Today’s post is from Sarah:
This year, I’m feeling very much as if I’m in between seasons in my own life. I just turned 38, and as more doctors appointments and new aches and pains show up, I’m beginning to understand that I am between my young life and my middle-age. It’s a surreal feeling, especially because I still at times feel very much like that bright-eyed, ever hopeful 26 year old me. The one who didn’t know widowhood yet. I also feel somehow astonished I’m still alive and pretty much completely healthy to date (being in widowed circles does tend you remind you just how many people die each day – as does a pandemic).

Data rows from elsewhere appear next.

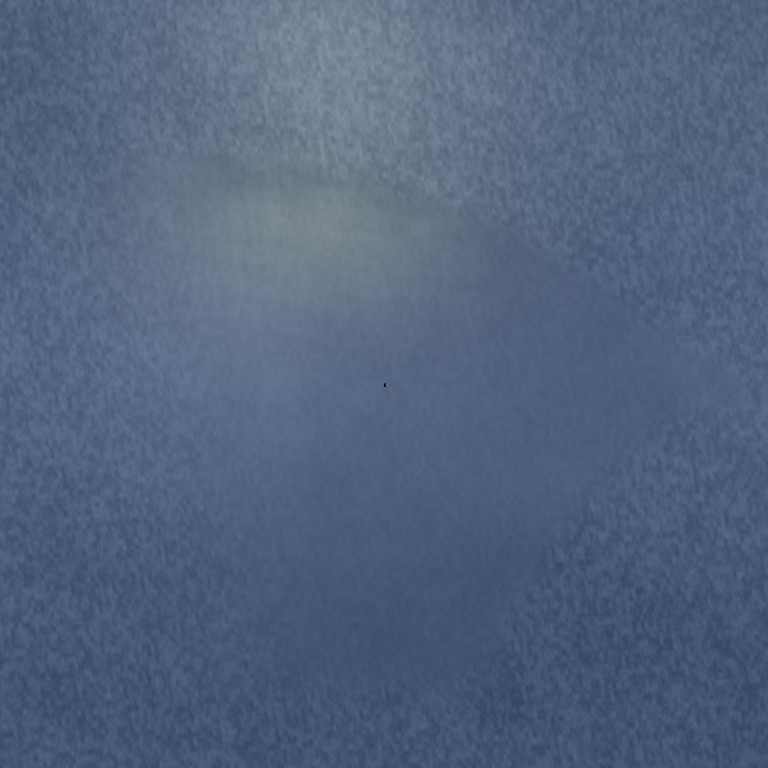
Reproduce this texture procedurally as a WebGL 2 fragment shader.

```glsl
#version 300 es
precision highp float;
// Brushed slate-blue surface: a vertical gradient lit by soft elliptical glows,
// covered by fine streaky grain that fades inside a smooth worn area,
// with one tiny dark speck at the centre.

#define GRAIN_FREQ vec2(185.0, 115.0)
#define GRAIN_AMOUNT 0.115
#define WORN_GRAIN 0.30
#define STREAK_AMOUNT 0.05
#define MOTTLE_AMOUNT 0.035
#define SPECK_CENTER vec2(0.501, 0.4985)
#define SPECK_SIZE vec2(0.0011, 0.0022)

uniform vec2 u_resolution;
out vec4 fragColor;

const vec3 DEEP_BLUE  = vec3(0.262, 0.328, 0.452);
const vec3 MID_BLUE   = vec3(0.322, 0.386, 0.502);
const vec3 UPPER_BLUE = vec3(0.308, 0.374, 0.482);
const vec3 SILVER     = vec3(0.150, 0.145, 0.105);
const vec3 WARM_GREY  = vec3(0.105, 0.095, 0.025);
const vec3 PALE_BLUE  = vec3(0.055, 0.055, 0.050);

float hash(vec2 p) {
    vec3 q = fract(vec3(p.xyx) * 0.1031);
    q += dot(q, q.yzx + 33.33);
    return fract((q.x + q.y) * q.z);
}

float valueNoise(vec2 p) {
    vec2 cell = floor(p), f = fract(p);
    f = f * f * (3.0 - 2.0 * f);
    float low = mix(hash(cell), hash(cell + vec2(1, 0)), f.x);
    float high = mix(hash(cell + vec2(0, 1)), hash(cell + vec2(1, 1)), f.x);
    return mix(low, high, f.y);
}

float fbm(vec2 p) {
    float sum = 0.0, weight = 0.5;
    for (int i = 0; i < 4; i++) {
        sum += weight * valueNoise(p);
        p = mat2(0.8, 0.6, -0.6, 0.8) * p * 2.0 + 17.0;
        weight *= 0.5;
    }
    return sum / 0.9375;
}

// Gaussian ellipse, turned by angle
float glow(vec2 p, vec2 center, vec2 radius, float angle) {
    vec2 d = p - center;
    float c = cos(angle), s = sin(angle);
    d = vec2(c * d.x + s * d.y, c * d.y - s * d.x) / radius;
    return exp(-dot(d, d));
}

vec3 baseLight(vec2 p) {
    vec3 color = mix(DEEP_BLUE, MID_BLUE, smoothstep(0.05, 0.58, p.y));
    color = mix(color, UPPER_BLUE, smoothstep(0.55, 0.9, p.y));
    color += SILVER * glow(p, vec2(0.44, 0.93), vec2(0.24, 0.17), -0.2);
    color += WARM_GREY * glow(p, vec2(0.41, 0.70), vec2(0.21, 0.11), -0.1);
    color += PALE_BLUE * glow(p, vec2(0.30, 0.55), vec2(0.20, 0.18), 0.4);
    color += 0.4 * PALE_BLUE * glow(p, vec2(0.95, 0.85), vec2(0.22, 0.18), 0.0);
    color -= 0.45 * PALE_BLUE * glow(p, vec2(0.74, 0.58), vec2(0.17, 0.12), 0.0);
    color -= 0.35 * PALE_BLUE * glow(p, vec2(0.75, 0.17), vec2(0.30, 0.16), 0.0);
    return color;
}

// Height of the arc that bounds the worn area from above
float arcHeight(float x) {
    return 0.825 - 0.10 * x - 0.55 * pow(max(x - 0.42, 0.0), 1.5);
}

// 1 inside the worn area, 0 on the rough surface
float wornMask(vec2 p) {
    float wobble = 0.04 * (fbm(p * 9.0) - 0.5);
    float top = 1.0 - smoothstep(-0.02, 0.02, p.y - arcHeight(p.x) + wobble);
    float side = smoothstep(0.12, 0.38, p.x + 0.25 * (p.y - 0.4));
    float wedge = 0.38 + 0.11 * smoothstep(0.76, 0.95, p.x);
    float floorLine = mix(0.10, wedge, smoothstep(0.58, 0.80, p.x));
    return top * side * smoothstep(-0.05, 0.05, p.y - floorLine + wobble);
}

void main() {
    vec2 p = gl_FragCoord.xy / u_resolution;
    vec3 color = baseLight(p);
    float worn = wornMask(p);

    // Shaded rim just under the arc
    float below = arcHeight(p.x) - p.y;
    float rim = smoothstep(-0.025, 0.01, below) * (1.0 - smoothstep(0.01, 0.08, below));
    color -= 0.028 * rim * smoothstep(0.18, 0.32, p.x) * (1.0 - smoothstep(0.62, 0.76, p.x));

    // Broad mottling and brushed streaks in the lit area
    color += MOTTLE_AMOUNT * (fbm(p * vec2(14.0, 11.0)) - 0.5);
    float lit = glow(p, vec2(0.38, 0.80), vec2(0.25, 0.24), 0.0);
    float across = fbm(vec2(p.x * 12.0, (p.y + 0.18 * p.x) * 75.0));
    float along = fbm(vec2((p.x + 0.1 * p.y) * 120.0, p.y * 26.0));
    color += STREAK_AMOUNT * lit * (across + along - 1.0) * vec3(1.1, 1.05, 0.9);

    // Fine grain, slightly slanted
    vec2 slanted = vec2(p.x + 0.15 * p.y, p.y - 0.1 * p.x);
    float grain = 0.65 * valueNoise(slanted * GRAIN_FREQ)
                + 0.35 * valueNoise(slanted * GRAIN_FREQ * 1.9 + 41.0) - 0.5;
    color += GRAIN_AMOUNT * mix(1.0, WORN_GRAIN, worn) * grain;

    // Central speck
    vec2 edge = abs(p - SPECK_CENTER) - SPECK_SIZE;
    float soft = 0.5 / u_resolution.y;
    color *= smoothstep(-soft, soft, max(edge.x, edge.y));

    fragColor = vec4(clamp(color, 0.0, 1.0), 1.0);
}
```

As I lean ever closer to my 40’s now, and almost 10 years into widowhood, I am finding a reconnection with the little kid in me. I am rediscovering simple things that bring me joy. I’m getting lost in making art again in a way that I haven’t been able to in years. I’m giving myself more permission to do what brings me joy. I’m finding myself so deeply in love with nature, and appreciative of its presence in such a deeper way. I’m feeling the love in my relationships and friendships much more deeply. Through all this, I’m feeling less preoccupied with the future, despite my knowing that pain could happen at any time.

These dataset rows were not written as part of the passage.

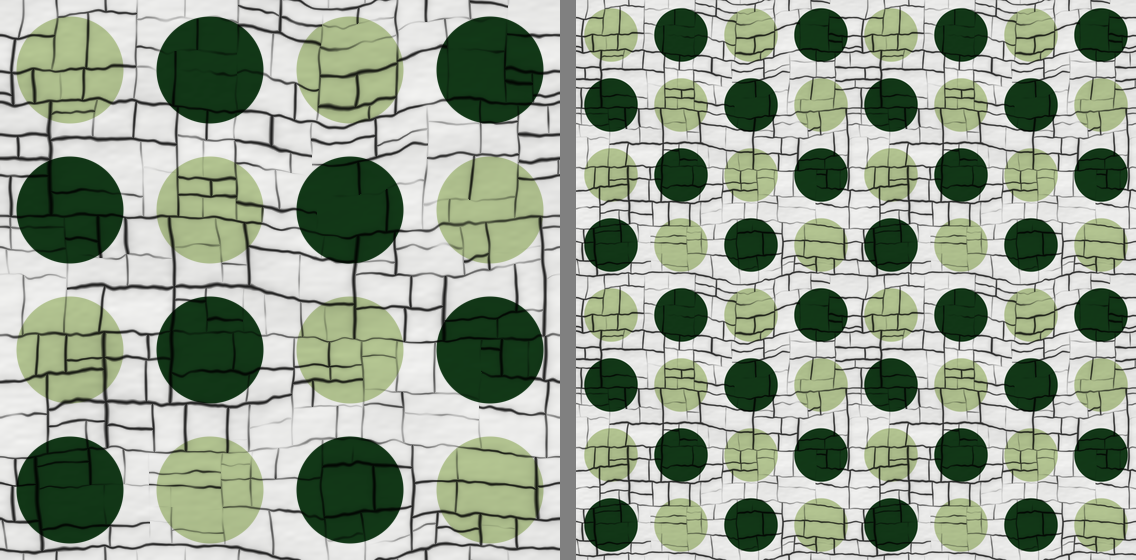
Left: one tile. Right: repeated 2 by 2.
A Shadertoy shader for this pattern:

```glsl
// Two-tone green polka dots in a checkerboard order on cracked white paint, tiling
#define DOTS 4.0
#define DOT_RADIUS 0.382
#define PLATES vec2(3.0, 5.0)
#define SPLITS 4
#define CRACK_WIDTH 0.0019
#define CRACK_DEPTH 0.86
#define RELIEF 0.16
#define WHITE vec3(0.915, 0.915, 0.91)
#define LIGHT_GREEN vec3(0.685, 0.75, 0.555)
#define DARK_GREEN vec3(0.07, 0.215, 0.09)

float hash(vec2 p) {
    vec3 q = fract(p.xyx * vec3(0.1031, 0.1030, 0.0973));
    q += dot(q, q.yzx + 33.33);
    return fract((q.x + q.y) * q.z);
}

// Value noise on the unit square that wraps after a whole number of cells
float noise(vec2 uv, vec2 period, float shift) {
    vec2 p = uv * period, i = floor(p), f = p - i;
    f = f * f * (3.0 - 2.0 * f);
    vec2 a = mod(i, period), b = mod(i + 1.0, period);
    return mix(mix(hash(a + shift), hash(vec2(b.x, a.y) + shift), f.x),
               mix(hash(vec2(a.x, b.y) + shift), hash(b + shift), f.x), f.y);
}

// Bends straight fractures: gentle sway plus finer jagged steps
vec2 warp(vec2 uv) {
    float swayX = noise(uv, vec2(5.0, 8.0), 11.0) - 0.5;
    float swayY = noise(uv, vec2(5.0, 4.0), 23.0) - 0.5;
    float jagX = noise(uv, vec2(14.0, 30.0), 37.0) - 0.5;
    float jagY = noise(uv, vec2(34.0, 18.0), 41.0) - 0.5;
    float fineY = noise(uv, vec2(80.0, 40.0), 47.0) - 0.5;
    return uv + vec2(0.018 * swayX + 0.005 * jagX,
                     0.055 * swayY + 0.011 * jagY + 0.004 * fineY);
}

// Dark core with a faint halo; thickness and strength drift along the line
float crack(float dist, float seed, float wear, float pixel) {
    float width = CRACK_WIDTH * (0.4 + 1.1 * seed * seed) * (0.45 + wear);
    float strength = smoothstep(0.3, 1.15, wear + seed);
    float core = 1.0 - smoothstep(0.0, 2.0 * width + pixel, dist);
    return strength * max(core, 0.2 * exp(-dist / (3.5 * width)));
}

// Staggered plates, each broken again and again into smaller rectangles
float fractures(vec2 uv, float pixel) {
    float wear = 0.65 * noise(uv, vec2(9.0), 53.0) + 0.35 * noise(uv, vec2(38.0), 59.0);
    vec2 g = warp(uv) * PLATES;
    float row = mod(floor(g.y), PLATES.y);
    g.x += PLATES.x * hash(vec2(row, 71.0));
    float column = mod(floor(g.x), PLATES.x);

    // Outer edges of the plate
    vec2 edge = mod(round(g), PLATES);
    vec2 edgeDist = abs(g - round(g)) / PLATES;
    float seedX = hash(vec2(edge.x + 13.0, row + 5.0));
    float seedY = 0.35 + 0.55 * hash(vec2(edge.y, 83.0));
    float result = max(crack(edgeDist.x, seedX, wear, pixel),
                       crack(edgeDist.y, seedY, wear, pixel));

    // Inner splits, across the longer side most of the time
    vec2 q = fract(g) / PLATES, lo = vec2(0.0), hi = 1.0 / PLATES;
    float plate = column + PLATES.x * row, node = 1.0;
    for (int i = 0; i < SPLITS; i++) {
        vec2 key = vec2(plate + 17.0, node + 3.0), size = hi - lo;
        bool upright = size.x > size.y * mix(0.9, 2.1, hash(key));
        vec2 cut = mix(lo, hi, mix(0.28, 0.72, hash(key + 29.0)));
        float seed = hash(key + 61.0) * (1.0 - 0.07 * float(i));
        float side = upright ? q.x - cut.x : q.y - cut.y;
        result = max(result, crack(abs(side), seed, wear, pixel));
        if (side > 0.0) {
            if (upright) lo.x = cut.x; else lo.y = cut.y;
        } else {
            if (upright) hi.x = cut.x; else hi.y = cut.y;
        }
        node = 2.0 * node + step(0.0, side);
    }
    return result;
}

// Height of the brushed paint, stretched sideways
float paintHeight(vec2 uv) {
    return 0.5 * noise(uv, vec2(12.0, 22.0), 91.0)
         + 0.3 * noise(uv, vec2(26.0, 50.0), 97.0)
         + 0.2 * noise(uv, vec2(60.0, 110.0), 101.0);
}

void mainImage(out vec4 fragColor, in vec2 fragCoord) {
    vec2 uv = fragCoord / iResolution.xy;
    float pixel = 1.0 / iResolution.y;

    // Dots, dark and light in alternation
    vec2 cell = floor(uv * DOTS);
    float dist = length(fract(uv * DOTS) - 0.5) - DOT_RADIUS;
    float edge = 0.75 * DOTS * pixel;
    float dot_ = 1.0 - smoothstep(-edge, edge, dist);
    vec3 green = mix(DARK_GREEN, LIGHT_GREEN, mod(cell.x + cell.y, 2.0));
    vec3 color = mix(WHITE, green, dot_);

    // Raking light over the paint, then the cracks
    float slope = paintHeight(uv + vec2(-0.003, 0.005)) - paintHeight(uv);
    float shade = 1.0 - RELIEF * slope - 0.05 * (noise(uv, vec2(7.0, 11.0), 107.0) - 0.5);
    color *= shade * (1.0 - CRACK_DEPTH * fractures(uv, pixel));
    fragColor = vec4(clamp(color, 0.0, 1.0), 1.0);
}
```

Maybe in part it’s due to the pandemic, and to all the many ways that we are all having to simplify our lives. Maybe it’s that I’ve spent most of the year in counseling, airing out some things that have needed airing out. Maybe it’s a phase of this age I am at. Whatever the case, I feel grateful for this internal de-cluttering and balance. To me, it feels like this dance between that little kid and the 38 year old woman I seem to be… a dance between passions and practicality that feels balanced in a way it hasn’t in years. It feels grounded, and light all at the same time. Beautiful.

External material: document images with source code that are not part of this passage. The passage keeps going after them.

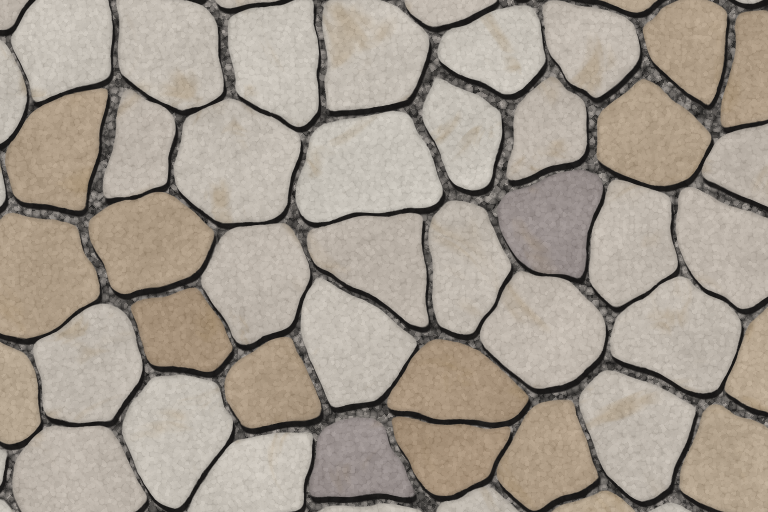
Reproduce this texture procedurally as a WebGL 1 fragment shader.

```glsl
precision highp float;
// Crazy paving: pale irregular flagstones set in dark gravel, lit from above.
// Stones are rounded Voronoi cells with uneven joints; a shifted copy of the
// same shape casts the shadow. Cellular noise makes gravel, sines make mottling.

uniform vec2 u_resolution;

vec2 hash2(vec2 p) {
  vec2 q = vec2(dot(p, vec2(127.1, 311.7)), dot(p, vec2(269.5, 183.3)));
  return fract(sin(q) * 43758.55);
}

// Layered, folded sines, roughly -0.9 to 0.9
float ripples(vec2 p) {
  float sum = 0.0, amp = 0.5;
  for (int i = 0; i < 5; i++) {
    p = mat2(0.8, 0.6, -0.6, 0.8) * p * 1.7 + 0.9 * sin(p.yx * 1.3) + 2.1;
    sum += amp * sin(p.x) * cos(p.y);
    amp *= 0.62;
  }
  return sum;
}

// Cellular grains: x = distance to the grain centre, y = random tone
vec2 grains(vec2 p) {
  vec2 cell = floor(p), best = vec2(9.0, 0.0);
  for (int j = -1; j <= 1; j++)
  for (int i = -1; i <= 1; i++) {
    vec2 c = cell + vec2(i, j), h = hash2(c);
    float d = length(c + h - p);
    if (d < best.x) best = vec2(d, fract(h.x * 7.3 + h.y * 3.1));
  }
  return best;
}

vec2 stoneCentre(vec2 cell) {
  return cell + 0.08 + 0.84 * hash2(cell + 17.0);
}

// x = depth inside the stone (negative in the joints), yz = stone identity
vec3 flagstone(vec2 p) {
  p = p * 5.0 + 0.05 * sin(p.yx * 13.0 + vec2(0.4, 2.0));
  p += 0.015 * sin(p.yx * 11.0 + 3.0 * sin(p * 4.0));
  vec2 cell = floor(p), id = cell, toNear = vec2(9.0);
  for (int j = -1; j <= 1; j++)
  for (int i = -1; i <= 1; i++) {
    vec2 c = cell + vec2(i, j), r = stoneCentre(c) - p;
    if (dot(r, r) < dot(toNear, toNear)) { toNear = r; id = c; }
  }
  // A soft minimum over the edges rounds the corners
  float sum = 0.0;
  for (int j = -2; j <= 2; j++)
  for (int i = -2; i <= 2; i++) {
    vec2 c = id + vec2(i, j), r = stoneCentre(c) - p, across = r - toNear;
    if (dot(across, across) > 0.0001) {
      float h = hash2(id + c).x;
      float joint = 0.016 + 0.055 * h * h;
      sum += exp(-24.0 * (dot(0.5 * (r + toNear), normalize(across)) - joint));
    }
  }
  return vec3(-log(sum) / 120.0, id);
}

vec3 stoneColour(vec2 p, vec2 id, float depth) {
  vec2 h = hash2(id + 5.0);
  vec3 col = mix(vec3(0.785, 0.765, 0.73), vec3(0.74, 0.705, 0.665), h.x);
  vec3 tan_ = mix(vec3(0.71, 0.64, 0.55), vec3(0.62, 0.53, 0.43), h.x * h.x);
  vec3 mauve = vec3(0.60, 0.565, 0.555);
  col = mix(col, tan_, 0.85 * step(0.86, h.y));
  col = mix(col, mauve, step(h.y, 0.10));
  // Broad weathering, ochre stains and fine rough grain
  float weather = ripples(p * 8.0 + id * 3.7);
  col += 0.035 * weather;
  float stain = smoothstep(0.25, 0.9, ripples(p * 11.0 - id * 5.1));
  col = mix(col, vec3(0.62, 0.53, 0.40), 0.4 * stain);
  vec2 pits = grains(p * 130.0);
  col += 0.028 * ripples(p * 75.0) + 0.05 * (pits.y - 0.5);
  col -= 0.05 * smoothstep(0.5, 0.9, pits.x);
  return col * mix(0.88, 1.0, smoothstep(0.0, 0.009, depth));
}

vec3 gravelColour(vec2 p) {
  vec2 coarse = grains(p * 75.0), fine = grains(p * 170.0);
  float tone = 0.23 + 0.27 * coarse.y + 0.16 * (fine.y - 0.5);
  tone *= 1.1 - 0.5 * smoothstep(0.25, 0.85, coarse.x);
  return tone * vec3(1.04, 1.0, 0.96);
}

void main() {
  vec2 p = gl_FragCoord.xy / u_resolution.y;
  float soft = 0.8 / u_resolution.y;
  float chips = 0.0016 * ripples(p * 38.0);

  vec3 stone = flagstone(p);
  float depth = stone.x + chips;
  float caster = flagstone(p + vec2(-0.004, 0.011)).x + chips;

  vec3 col = gravelColour(p);
  float shadow = smoothstep(-0.0025, 0.0015, caster);
  col = mix(col, vec3(0.075, 0.07, 0.068) + 0.08 * col, shadow);
  col = mix(col, stoneColour(p, stone.yz, depth), smoothstep(-soft, soft, depth));
  gl_FragColor = vec4(clamp(col, 0.0, 1.0), 1.0);
}
```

Within this beautiful balanced feeling there is a certain amount of dread though.
A metaphor that my counselor used once was the idea of going into the jungle and getting attacked by a tiger. And the next time you find yourself in a similar jungle, you are consumed by the fear of the tiger to the point of running away… when there was no tiger around for miles. In fact, you might even be in a jungle where tigers don’t even live, but you’re still standing there scared of a tiger. This is what trauma can do to us.
It is these imaginary tigers that I am working on a lot this year. In part, because I remember this beautifully balanced feeling from the past. I had it very distinctly the week before Drew died. I found myself in this place of feeling content and balanced between all different parts of myself and my life… it felt like some kind of beautiful internal shift that I couldn’t really put words to. An overflowing gratitude for life. And then, within one week of that shift, a tiger showed up in my world. Drew’s helicopter crashed and he was gone, without warning, and that balance was ripped away from me. That, was a very real tiger.
It makes sense now that anytime I find myself in the same surroundings that feel the same way, I’m looking around for that tiger to show up again. It’s normal, but it can also take away a lot from us if we get lost in that fears. So this year, I’ve spent a lot of time trying to recognize those imaginary tigers, and remind myself that they are not yet real. That doesn’t mean they couldn’t become real, or actually appear in my life. All it means is that, right now, they aren’t real. I think it is helping me to quiet the dread during the good times.
It’s also bit like believing in a curse… that anytime I find balance – the universe is going to throw something at me or take something from me to pull me out of balance. That idea of “when will the other shoe drop?” is a very real fear that has run rampant in my life. To the point that I feel a need to call out any bad things that could happen potentially to ward them off… a bit like the “knock on wood” superstition that is so common, but to a slightly higher extreme. Most of the time, its a silly gesture that just helps to quiet my mind and put fears aside, so it is good for that. But sometimes, the fears are bigger…
Sometimes, I find myself in the jungle looking for tigers everywhere. Even when I write to you all here, I am simultaneously aware that literally my entire life could change tomorrow and whatever I wrote today could be this heartbreaking final statement of “my old life”. I will write about, for example, Mike and I getting married soon, and then immediately my brain will think “What if he dies tomorrow and later on I’m just sitting here reading all these terribly sad words from ‘before’?” When that happens, when it’s bigger than just silly superstitions… What do I do next? I stop myself right there, I try and recognize that an imaginary tiger has showed up in my mind, and I use that visual to calm myself down. I call out my imaginary tigers, and I remember that I am in control of my own thoughts and I don’t have to believe in them if they aren’t real. It has really been helping.
These are just a few tools that I am using, and learning to use, to acknowledge my own fears of trauma happening again. It is helping me to quiet my mind better and live more in the present… since after all, today is all I really know I have.